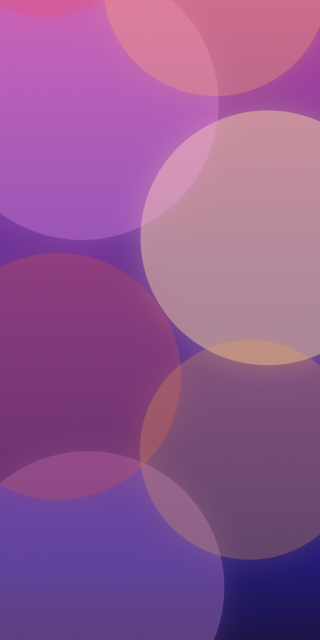
A Shadertoy shader for this background:

```glsl
// Large translucent discs with soft halos over a dusk gradient.
// The gradient is a chain of smooth blends from navy up to pink; the discs
// are circle distance functions layered back to front by alpha.

const int DISC_COUNT = 7;
const float HALO_STRENGTH = 0.28; // halo opacity at the rim, relative to its disc
const float HALO_WIDTH = 0.055;   // halo falloff, in canvas widths
const float GRAIN = 0.004;        // dither that hides gradient banding

// Backdrop colours, bottom to top
const vec3 NIGHT  = vec3(0.11, 0.08, 0.27);
const vec3 NAVY   = vec3(0.13, 0.10, 0.46);
const vec3 INDIGO = vec3(0.32, 0.17, 0.58);
const vec3 VIOLET = vec3(0.43, 0.20, 0.60);
const vec3 PINK   = vec3(0.70, 0.28, 0.62);

// Disc centre and radius, in canvas widths, back to front
const vec3 DISCS[DISC_COUNT] = vec3[](
    vec3(0.275, 0.164, 0.426),
    vec3(0.837, 1.257, 0.398),
    vec3(0.256, 1.677, 0.427),
    vec3(0.143, 2.292, 0.344),
    vec3(0.674, 2.052, 0.352),
    vec3(0.181, 0.824, 0.385),
    vec3(0.780, 0.594, 0.343));

// Disc colour and opacity
const vec4 TINTS[DISC_COUNT] = vec4[](
    vec4(0.75, 0.50, 0.85, 0.40),
    vec4(1.00, 0.88, 0.62, 0.50),
    vec4(1.00, 0.65, 0.98, 0.30),
    vec4(0.89, 0.32, 0.45, 0.40),
    vec4(1.00, 0.69, 0.42, 0.35),
    vec4(0.83, 0.32, 0.31, 0.35),
    vec4(0.97, 0.66, 0.31, 0.30));

float hash(vec2 p) {
    return fract(sin(dot(p, vec2(12.9898, 78.233))) * 43758.5453);
}

float ramp(float low, float high, float x) {
    return clamp((x - low) / (high - low), 0.0, 1.0);
}

vec3 backdrop(float height) {
    vec3 color = mix(NIGHT, NAVY, ramp(0.0, 0.12, height));
    color = mix(color, INDIGO, ramp(0.12, 0.45, height));
    color = mix(color, VIOLET, ramp(0.45, 0.62, height));
    return mix(color, PINK, ramp(0.62, 1.0, height));
}

// Opacity of a disc: solid inside, fading halo outside
float discCoverage(float dist, float pixel) {
    float fill = 1.0 - smoothstep(-0.75 * pixel, 0.75 * pixel, dist);
    float falloff = max(dist, 0.0) / HALO_WIDTH;
    return mix(HALO_STRENGTH * exp(-falloff * (1.0 + 0.5 * falloff)), 1.0, fill);
}

void mainImage(out vec4 fragColor, in vec2 fragCoord) {
    float pixel = 1.0 / iResolution.x;
    vec2 p = fragCoord * pixel;
    vec3 color = backdrop(fragCoord.y / iResolution.y);

    // Layer the discs
    for (int i = 0; i < DISC_COUNT; i++) {
        float dist = length(p - DISCS[i].xy) - DISCS[i].z;
        color = mix(color, TINTS[i].rgb, TINTS[i].a * discCoverage(dist, pixel));
    }

    color += GRAIN * (hash(p) - 0.5);
    fragColor = vec4(color, 1.0);
}
```
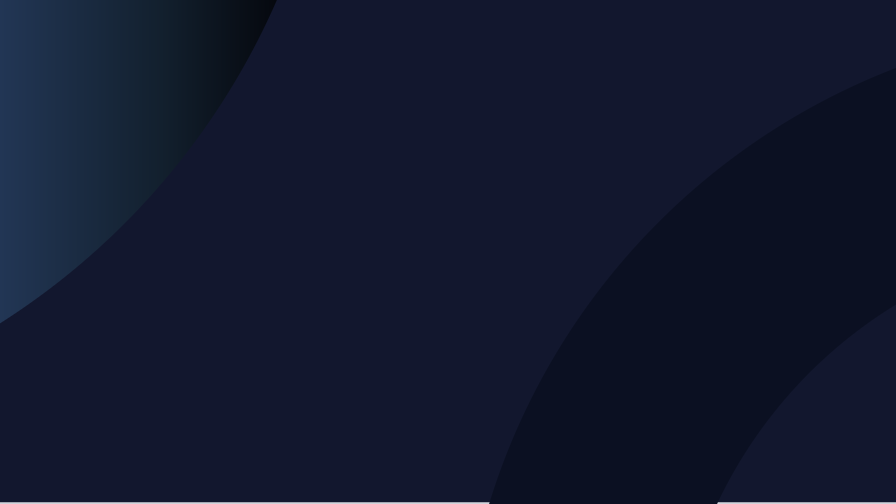
This background is drawn by a Shadertoy shader. Its source:

```glsl
// Flat navy backdrop with a gradient disc entering at the upper left and a
// darker ring rising from the lower right, above a thin pale base line.
// Shapes are signed distances in units of the canvas height, blended in order.

#define DISC_CENTER vec2(-0.775, 1.578)
#define DISC_RADIUS 1.445
#define RING_CENTER vec2(2.262, -0.396)
#define RING_OUTER 1.351
#define RING_INNER 0.928
#define GRADIENT_MID 0.32
#define GRADIENT_END 0.551
#define BASE_LINE 0.0035

const vec3 NAVY = vec3(0.071, 0.090, 0.180);
const vec3 RING_COLOR = vec3(0.043, 0.064, 0.135);
const vec3 STEEL = vec3(0.133, 0.212, 0.333);
const vec3 DEEP_TEAL = vec3(0.072, 0.125, 0.180);
const vec3 NEAR_BLACK = vec3(0.020, 0.030, 0.055);
const vec3 PALE = vec3(0.82, 0.83, 0.86);

float circleDistance(vec2 p, vec2 center, float radius) {
    return length(p - center) - radius;
}

// Antialiased coverage, one pixel wide around the zero distance
float coverage(float distanceToEdge) {
    return clamp(0.5 - distanceToEdge * iResolution.y, 0.0, 1.0);
}

// Horizontal three-stop gradient for the disc
vec3 discGradient(float x) {
    vec3 leftPart = mix(STEEL, DEEP_TEAL, clamp(x / GRADIENT_MID, 0.0, 1.0));
    float t = (x - GRADIENT_MID) / (GRADIENT_END - GRADIENT_MID);
    return mix(leftPart, NEAR_BLACK, clamp(t, 0.0, 1.0));
}

void mainImage(out vec4 fragColor, in vec2 fragCoord) {
    vec2 p = fragCoord / iResolution.y;
    // Keep the right-hand ring anchored to the right edge on other aspects
    vec2 fromRight = p + vec2(16.0 / 9.0 - iResolution.x / iResolution.y, 0.0);

    // Backdrop and base line
    vec3 color = mix(NAVY, PALE, coverage(p.y - BASE_LINE));

    // Gradient disc
    float disc = circleDistance(p, DISC_CENTER, DISC_RADIUS);
    color = mix(color, discGradient(p.x), coverage(disc));

    // Ring: outer circle minus inner circle
    float ring = max(circleDistance(fromRight, RING_CENTER, RING_OUTER),
                     -circleDistance(fromRight, RING_CENTER, RING_INNER));
    color = mix(color, RING_COLOR, coverage(ring));

    fragColor = vec4(color, 1.0);
}
```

──────

Task goal: Tally the lines of the data that contain the word "return", and give only that tally.

Reply: 7